Molecular Structure of Poly(methyl methacrylate) Surface II: Effect of Stereoregularity Examined through All-Atom Molecular Dynamics
KC Jha and H Zhu and A Dhinojwala and M Tsige, LANGMUIR, 30, 12775-12785 (2014).
Utilizing all-atom molecular dynamics (MD), we have analyzed the effect of tacticity and temperature on the surface structure of poly(methyl methacrylate) (PMMA) at the polymer-vacuum interface. We quantify these effects primarily through orientation, measured as the tilt with respect to the surface normal, and the surface number densities of the a-methyl, ester-methyl, carbonyl, and backbone methylene groups. Molecular structure on the surface is a complex interplay between orientation and number densities and is challenging to capture through sum frequency generation (SFG) spectroscopy alone.

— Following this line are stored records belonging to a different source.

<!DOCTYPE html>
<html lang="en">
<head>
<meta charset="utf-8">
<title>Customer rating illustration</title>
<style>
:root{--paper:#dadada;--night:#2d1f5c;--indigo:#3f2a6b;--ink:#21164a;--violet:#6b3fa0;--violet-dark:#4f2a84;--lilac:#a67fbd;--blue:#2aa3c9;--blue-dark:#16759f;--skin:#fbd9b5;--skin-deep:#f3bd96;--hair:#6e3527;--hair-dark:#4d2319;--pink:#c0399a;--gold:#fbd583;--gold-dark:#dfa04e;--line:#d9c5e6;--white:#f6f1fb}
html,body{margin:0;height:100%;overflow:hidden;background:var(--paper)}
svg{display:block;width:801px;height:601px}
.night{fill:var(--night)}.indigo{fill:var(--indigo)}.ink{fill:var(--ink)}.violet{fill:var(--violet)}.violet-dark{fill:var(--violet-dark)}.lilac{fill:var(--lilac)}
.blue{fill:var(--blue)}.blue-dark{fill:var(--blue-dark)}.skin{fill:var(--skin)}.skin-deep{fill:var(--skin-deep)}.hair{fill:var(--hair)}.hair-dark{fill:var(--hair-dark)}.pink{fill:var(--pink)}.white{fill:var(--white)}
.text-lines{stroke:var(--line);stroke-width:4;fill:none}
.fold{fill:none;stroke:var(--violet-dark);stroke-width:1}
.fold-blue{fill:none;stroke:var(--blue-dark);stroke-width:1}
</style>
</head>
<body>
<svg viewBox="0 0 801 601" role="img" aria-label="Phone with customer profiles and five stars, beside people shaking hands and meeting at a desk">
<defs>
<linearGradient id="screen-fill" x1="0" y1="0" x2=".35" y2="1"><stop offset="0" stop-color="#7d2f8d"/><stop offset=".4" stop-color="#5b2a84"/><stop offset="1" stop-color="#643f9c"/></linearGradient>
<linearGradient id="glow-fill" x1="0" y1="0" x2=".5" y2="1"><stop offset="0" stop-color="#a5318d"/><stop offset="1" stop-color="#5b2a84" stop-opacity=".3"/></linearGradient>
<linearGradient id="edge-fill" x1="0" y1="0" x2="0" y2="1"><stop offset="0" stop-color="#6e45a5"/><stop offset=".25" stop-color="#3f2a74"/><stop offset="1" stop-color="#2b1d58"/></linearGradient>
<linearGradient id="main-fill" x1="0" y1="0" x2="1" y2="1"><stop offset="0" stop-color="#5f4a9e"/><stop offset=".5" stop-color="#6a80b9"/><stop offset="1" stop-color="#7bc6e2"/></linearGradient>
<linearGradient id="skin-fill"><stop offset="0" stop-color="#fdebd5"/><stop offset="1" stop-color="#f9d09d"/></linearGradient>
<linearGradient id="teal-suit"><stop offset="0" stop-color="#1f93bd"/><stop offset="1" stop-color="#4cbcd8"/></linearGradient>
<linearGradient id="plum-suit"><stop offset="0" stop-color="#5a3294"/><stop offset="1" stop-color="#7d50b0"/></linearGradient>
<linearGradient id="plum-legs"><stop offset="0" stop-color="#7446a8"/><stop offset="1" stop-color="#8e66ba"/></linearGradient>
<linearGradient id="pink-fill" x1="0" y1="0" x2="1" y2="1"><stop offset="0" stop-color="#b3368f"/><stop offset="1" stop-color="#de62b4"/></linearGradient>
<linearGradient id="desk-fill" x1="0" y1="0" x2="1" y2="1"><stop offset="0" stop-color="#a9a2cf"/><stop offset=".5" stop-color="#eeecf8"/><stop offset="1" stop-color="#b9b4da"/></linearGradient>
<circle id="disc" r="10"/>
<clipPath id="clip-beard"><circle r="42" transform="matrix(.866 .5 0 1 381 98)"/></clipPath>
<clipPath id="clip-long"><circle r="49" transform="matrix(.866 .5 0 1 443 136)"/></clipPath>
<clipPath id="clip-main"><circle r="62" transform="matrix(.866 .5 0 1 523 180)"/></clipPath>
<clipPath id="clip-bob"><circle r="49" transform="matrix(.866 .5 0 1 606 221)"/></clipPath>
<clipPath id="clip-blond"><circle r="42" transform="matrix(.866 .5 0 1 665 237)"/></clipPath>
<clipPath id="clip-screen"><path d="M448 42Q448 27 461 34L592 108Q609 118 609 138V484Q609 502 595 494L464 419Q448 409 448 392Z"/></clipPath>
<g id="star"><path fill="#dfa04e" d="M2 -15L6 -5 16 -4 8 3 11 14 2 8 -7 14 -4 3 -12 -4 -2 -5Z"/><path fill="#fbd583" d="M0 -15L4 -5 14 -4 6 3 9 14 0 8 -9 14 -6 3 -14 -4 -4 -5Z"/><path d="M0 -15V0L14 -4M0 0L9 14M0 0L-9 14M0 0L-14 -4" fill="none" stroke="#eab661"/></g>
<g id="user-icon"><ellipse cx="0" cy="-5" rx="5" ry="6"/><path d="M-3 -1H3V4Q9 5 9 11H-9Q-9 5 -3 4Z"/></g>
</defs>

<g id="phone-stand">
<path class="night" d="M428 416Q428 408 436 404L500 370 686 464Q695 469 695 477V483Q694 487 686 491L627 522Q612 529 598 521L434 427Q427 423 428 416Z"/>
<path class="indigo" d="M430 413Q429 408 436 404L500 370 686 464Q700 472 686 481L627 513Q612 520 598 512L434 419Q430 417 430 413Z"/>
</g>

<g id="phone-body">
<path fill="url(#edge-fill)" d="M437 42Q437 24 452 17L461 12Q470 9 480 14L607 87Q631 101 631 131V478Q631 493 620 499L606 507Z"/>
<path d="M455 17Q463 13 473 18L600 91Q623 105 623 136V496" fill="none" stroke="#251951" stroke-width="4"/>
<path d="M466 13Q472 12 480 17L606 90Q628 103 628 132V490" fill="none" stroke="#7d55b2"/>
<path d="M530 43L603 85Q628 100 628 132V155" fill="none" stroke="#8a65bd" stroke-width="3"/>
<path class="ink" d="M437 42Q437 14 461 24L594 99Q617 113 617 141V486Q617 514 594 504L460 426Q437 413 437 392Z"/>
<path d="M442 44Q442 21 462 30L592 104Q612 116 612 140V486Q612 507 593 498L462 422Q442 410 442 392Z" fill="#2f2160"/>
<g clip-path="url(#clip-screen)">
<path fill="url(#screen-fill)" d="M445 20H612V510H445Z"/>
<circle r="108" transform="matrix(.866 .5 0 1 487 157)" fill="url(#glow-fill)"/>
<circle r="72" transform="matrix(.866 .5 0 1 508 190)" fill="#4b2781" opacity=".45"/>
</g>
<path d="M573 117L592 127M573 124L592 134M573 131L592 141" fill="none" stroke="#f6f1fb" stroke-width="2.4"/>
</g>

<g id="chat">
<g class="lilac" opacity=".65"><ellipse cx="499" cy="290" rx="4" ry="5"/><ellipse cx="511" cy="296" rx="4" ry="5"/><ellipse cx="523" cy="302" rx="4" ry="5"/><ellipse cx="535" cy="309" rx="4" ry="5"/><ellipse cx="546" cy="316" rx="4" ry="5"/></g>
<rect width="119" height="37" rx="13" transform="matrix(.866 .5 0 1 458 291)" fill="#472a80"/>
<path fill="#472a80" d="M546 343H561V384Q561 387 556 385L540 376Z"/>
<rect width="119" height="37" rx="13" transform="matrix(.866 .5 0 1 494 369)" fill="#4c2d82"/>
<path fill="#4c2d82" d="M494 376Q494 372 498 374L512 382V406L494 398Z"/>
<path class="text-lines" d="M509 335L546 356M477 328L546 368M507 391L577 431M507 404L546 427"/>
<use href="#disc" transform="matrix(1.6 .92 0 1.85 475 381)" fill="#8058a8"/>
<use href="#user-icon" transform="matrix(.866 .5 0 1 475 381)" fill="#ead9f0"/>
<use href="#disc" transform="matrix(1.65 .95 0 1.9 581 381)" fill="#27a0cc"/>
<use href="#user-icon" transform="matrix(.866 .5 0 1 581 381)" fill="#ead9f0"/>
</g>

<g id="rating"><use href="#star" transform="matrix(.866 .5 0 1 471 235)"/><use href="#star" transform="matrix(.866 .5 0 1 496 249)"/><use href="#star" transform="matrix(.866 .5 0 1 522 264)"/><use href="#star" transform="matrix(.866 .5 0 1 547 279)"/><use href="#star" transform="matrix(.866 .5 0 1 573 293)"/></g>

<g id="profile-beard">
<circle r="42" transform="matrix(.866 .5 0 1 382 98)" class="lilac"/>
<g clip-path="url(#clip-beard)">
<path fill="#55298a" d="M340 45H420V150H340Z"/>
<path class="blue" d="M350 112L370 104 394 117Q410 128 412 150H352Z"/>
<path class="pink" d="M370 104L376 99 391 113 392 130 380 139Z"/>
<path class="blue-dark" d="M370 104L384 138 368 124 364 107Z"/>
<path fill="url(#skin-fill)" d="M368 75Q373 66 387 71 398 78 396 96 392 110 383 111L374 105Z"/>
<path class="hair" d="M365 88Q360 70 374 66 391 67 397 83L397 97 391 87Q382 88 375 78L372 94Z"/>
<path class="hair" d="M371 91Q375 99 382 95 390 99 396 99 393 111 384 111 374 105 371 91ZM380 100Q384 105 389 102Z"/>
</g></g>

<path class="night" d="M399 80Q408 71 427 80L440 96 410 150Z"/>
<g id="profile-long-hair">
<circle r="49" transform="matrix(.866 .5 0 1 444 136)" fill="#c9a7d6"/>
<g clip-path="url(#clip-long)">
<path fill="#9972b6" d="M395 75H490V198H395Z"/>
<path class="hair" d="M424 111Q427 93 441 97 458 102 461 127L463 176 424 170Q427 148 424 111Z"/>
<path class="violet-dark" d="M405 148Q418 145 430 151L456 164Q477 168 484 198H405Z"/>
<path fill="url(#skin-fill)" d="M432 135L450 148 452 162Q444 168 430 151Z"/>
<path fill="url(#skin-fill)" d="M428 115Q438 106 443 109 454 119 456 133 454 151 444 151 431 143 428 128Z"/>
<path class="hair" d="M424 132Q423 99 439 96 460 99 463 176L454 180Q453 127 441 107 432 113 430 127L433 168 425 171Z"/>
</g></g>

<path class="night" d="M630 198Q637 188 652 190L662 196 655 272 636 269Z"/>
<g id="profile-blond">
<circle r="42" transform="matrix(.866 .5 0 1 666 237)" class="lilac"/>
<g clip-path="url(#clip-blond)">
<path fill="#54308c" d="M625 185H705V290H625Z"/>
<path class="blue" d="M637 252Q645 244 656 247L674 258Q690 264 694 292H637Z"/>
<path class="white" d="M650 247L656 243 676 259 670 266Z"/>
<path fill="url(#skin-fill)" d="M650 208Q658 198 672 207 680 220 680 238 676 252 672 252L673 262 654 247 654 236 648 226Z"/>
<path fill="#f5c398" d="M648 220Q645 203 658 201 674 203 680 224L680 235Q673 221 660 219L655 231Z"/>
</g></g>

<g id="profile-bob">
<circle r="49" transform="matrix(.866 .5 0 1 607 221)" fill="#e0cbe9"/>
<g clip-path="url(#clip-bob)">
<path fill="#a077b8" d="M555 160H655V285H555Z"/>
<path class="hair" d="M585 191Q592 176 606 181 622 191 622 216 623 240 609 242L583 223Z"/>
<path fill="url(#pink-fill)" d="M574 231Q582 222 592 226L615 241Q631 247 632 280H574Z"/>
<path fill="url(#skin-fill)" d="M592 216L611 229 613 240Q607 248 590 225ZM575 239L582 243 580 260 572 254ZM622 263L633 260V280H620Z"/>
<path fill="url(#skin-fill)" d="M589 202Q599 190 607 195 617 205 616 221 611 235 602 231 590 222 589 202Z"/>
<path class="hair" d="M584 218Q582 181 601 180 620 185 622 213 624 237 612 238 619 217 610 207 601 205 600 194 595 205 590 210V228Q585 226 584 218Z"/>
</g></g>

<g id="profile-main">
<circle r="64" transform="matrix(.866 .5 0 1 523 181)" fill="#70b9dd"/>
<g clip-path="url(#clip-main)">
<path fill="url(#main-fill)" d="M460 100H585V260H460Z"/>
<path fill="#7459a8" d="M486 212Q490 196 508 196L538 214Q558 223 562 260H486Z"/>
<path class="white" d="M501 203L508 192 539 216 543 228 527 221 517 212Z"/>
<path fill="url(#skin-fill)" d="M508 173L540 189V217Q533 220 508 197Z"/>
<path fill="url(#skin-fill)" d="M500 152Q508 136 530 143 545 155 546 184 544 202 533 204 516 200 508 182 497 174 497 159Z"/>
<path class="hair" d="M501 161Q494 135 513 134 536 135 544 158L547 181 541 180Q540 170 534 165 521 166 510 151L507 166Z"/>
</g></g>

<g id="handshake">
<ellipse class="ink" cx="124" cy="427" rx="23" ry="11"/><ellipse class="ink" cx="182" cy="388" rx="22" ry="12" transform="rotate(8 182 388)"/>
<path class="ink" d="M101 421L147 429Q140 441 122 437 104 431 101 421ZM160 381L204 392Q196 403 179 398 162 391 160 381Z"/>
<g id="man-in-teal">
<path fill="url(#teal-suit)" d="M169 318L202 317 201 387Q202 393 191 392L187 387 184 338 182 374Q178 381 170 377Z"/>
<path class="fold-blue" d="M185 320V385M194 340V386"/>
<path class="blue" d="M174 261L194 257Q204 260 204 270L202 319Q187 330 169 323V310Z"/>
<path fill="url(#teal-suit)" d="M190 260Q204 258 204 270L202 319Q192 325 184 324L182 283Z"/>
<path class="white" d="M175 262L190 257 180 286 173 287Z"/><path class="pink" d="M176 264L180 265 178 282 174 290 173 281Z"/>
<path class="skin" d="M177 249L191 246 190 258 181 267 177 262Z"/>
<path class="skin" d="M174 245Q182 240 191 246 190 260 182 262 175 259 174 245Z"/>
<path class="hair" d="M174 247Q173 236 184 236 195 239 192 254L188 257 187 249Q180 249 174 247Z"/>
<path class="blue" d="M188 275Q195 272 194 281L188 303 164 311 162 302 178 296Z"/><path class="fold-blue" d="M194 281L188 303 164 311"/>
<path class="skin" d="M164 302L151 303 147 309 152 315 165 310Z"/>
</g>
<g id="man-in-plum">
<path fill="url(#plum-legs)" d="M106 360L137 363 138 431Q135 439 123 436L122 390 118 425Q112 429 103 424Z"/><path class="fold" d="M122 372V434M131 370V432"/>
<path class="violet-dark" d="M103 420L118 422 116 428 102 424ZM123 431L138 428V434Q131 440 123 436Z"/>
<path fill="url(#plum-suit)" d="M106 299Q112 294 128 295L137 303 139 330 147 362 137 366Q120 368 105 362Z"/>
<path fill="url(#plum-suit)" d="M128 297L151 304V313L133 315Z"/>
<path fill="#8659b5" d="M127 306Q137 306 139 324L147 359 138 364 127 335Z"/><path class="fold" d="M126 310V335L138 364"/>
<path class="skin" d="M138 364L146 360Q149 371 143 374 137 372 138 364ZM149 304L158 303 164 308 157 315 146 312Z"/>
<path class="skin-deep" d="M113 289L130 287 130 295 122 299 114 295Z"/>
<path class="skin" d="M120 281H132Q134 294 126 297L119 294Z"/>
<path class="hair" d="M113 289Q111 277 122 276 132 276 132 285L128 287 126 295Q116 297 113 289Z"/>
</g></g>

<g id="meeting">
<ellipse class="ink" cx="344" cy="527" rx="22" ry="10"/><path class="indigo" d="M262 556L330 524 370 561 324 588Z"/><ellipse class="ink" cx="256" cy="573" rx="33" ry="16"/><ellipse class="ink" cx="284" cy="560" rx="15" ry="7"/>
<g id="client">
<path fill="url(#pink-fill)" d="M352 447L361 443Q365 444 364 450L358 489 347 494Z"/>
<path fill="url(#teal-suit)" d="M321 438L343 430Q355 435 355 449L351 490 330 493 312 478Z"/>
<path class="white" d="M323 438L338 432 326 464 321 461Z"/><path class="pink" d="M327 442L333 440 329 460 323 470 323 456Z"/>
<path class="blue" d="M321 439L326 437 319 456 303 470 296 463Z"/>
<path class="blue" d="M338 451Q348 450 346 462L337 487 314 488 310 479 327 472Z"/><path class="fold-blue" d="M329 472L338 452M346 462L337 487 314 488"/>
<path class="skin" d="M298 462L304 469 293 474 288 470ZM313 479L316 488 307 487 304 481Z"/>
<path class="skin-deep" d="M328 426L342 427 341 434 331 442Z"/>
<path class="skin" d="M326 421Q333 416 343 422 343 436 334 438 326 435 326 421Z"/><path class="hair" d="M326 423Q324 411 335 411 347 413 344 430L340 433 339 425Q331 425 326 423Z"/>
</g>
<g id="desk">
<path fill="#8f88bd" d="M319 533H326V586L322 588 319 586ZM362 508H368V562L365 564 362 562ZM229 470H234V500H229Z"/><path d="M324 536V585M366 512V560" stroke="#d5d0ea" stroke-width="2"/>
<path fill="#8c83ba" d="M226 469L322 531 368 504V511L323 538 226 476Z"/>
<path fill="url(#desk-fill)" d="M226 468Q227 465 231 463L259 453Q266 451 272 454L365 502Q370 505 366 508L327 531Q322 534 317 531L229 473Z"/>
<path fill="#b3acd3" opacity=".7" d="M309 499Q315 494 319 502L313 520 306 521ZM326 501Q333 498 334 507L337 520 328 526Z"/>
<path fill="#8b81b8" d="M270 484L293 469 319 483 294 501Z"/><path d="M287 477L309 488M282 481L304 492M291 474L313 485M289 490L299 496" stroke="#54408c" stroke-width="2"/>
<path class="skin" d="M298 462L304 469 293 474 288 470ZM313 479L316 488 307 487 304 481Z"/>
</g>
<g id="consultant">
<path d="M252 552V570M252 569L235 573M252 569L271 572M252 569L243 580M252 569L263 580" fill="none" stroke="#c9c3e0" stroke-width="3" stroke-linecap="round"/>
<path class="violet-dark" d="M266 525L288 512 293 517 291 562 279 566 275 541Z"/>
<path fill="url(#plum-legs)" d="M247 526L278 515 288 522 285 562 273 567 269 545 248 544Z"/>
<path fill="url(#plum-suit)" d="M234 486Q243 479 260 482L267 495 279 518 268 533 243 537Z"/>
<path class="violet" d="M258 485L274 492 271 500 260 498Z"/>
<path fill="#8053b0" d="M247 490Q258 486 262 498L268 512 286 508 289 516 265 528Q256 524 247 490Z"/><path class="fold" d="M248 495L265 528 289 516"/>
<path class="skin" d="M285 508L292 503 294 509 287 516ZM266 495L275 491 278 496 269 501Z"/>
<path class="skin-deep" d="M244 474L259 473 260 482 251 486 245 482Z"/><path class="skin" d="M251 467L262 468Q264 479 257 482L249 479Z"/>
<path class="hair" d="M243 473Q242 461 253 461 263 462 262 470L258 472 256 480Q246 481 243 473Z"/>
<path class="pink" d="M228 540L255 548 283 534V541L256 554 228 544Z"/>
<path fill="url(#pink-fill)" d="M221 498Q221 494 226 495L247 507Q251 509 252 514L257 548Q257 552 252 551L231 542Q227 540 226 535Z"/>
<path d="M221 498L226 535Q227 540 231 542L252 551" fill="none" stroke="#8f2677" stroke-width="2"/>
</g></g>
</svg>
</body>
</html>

Independent quantification of the number density and orientation of chemical groups through all-atom MD presents a comprehensive model of stereoregular PMMA on the surface. SFG analysis presented in part I of this joint publication measures the orientation of molecules that are in agreement with MD results. We observe the ester-methyl groups as preferentially oriented, irrespective of tacticity, followed by the a-methyl and carbonyl groups. SFG spectroscopy also points to ester-methyl being dominant on the surface. The backbone methylene groups show a very broad angular distribution, centered along the surface plane. The surface number density ratios of ester-methyl to a-methyl groups show syndiotactic PMMA having the lowest value. Isotactic PMMA has the highest ratios of ester- to a-methyl. These subtle trends in the relative angular orientation and number densities that influence the variation of surface structure with tacticity are highlighted in this article. A more planar conformation of the syndiotactic PMMA along the surface (x-y plane) can be visualized through the trajectories from all-atom MD. Results from conformation tensor calculations for chains with any of their segments contributing to the surface validate the visual observation.
Return to Publications page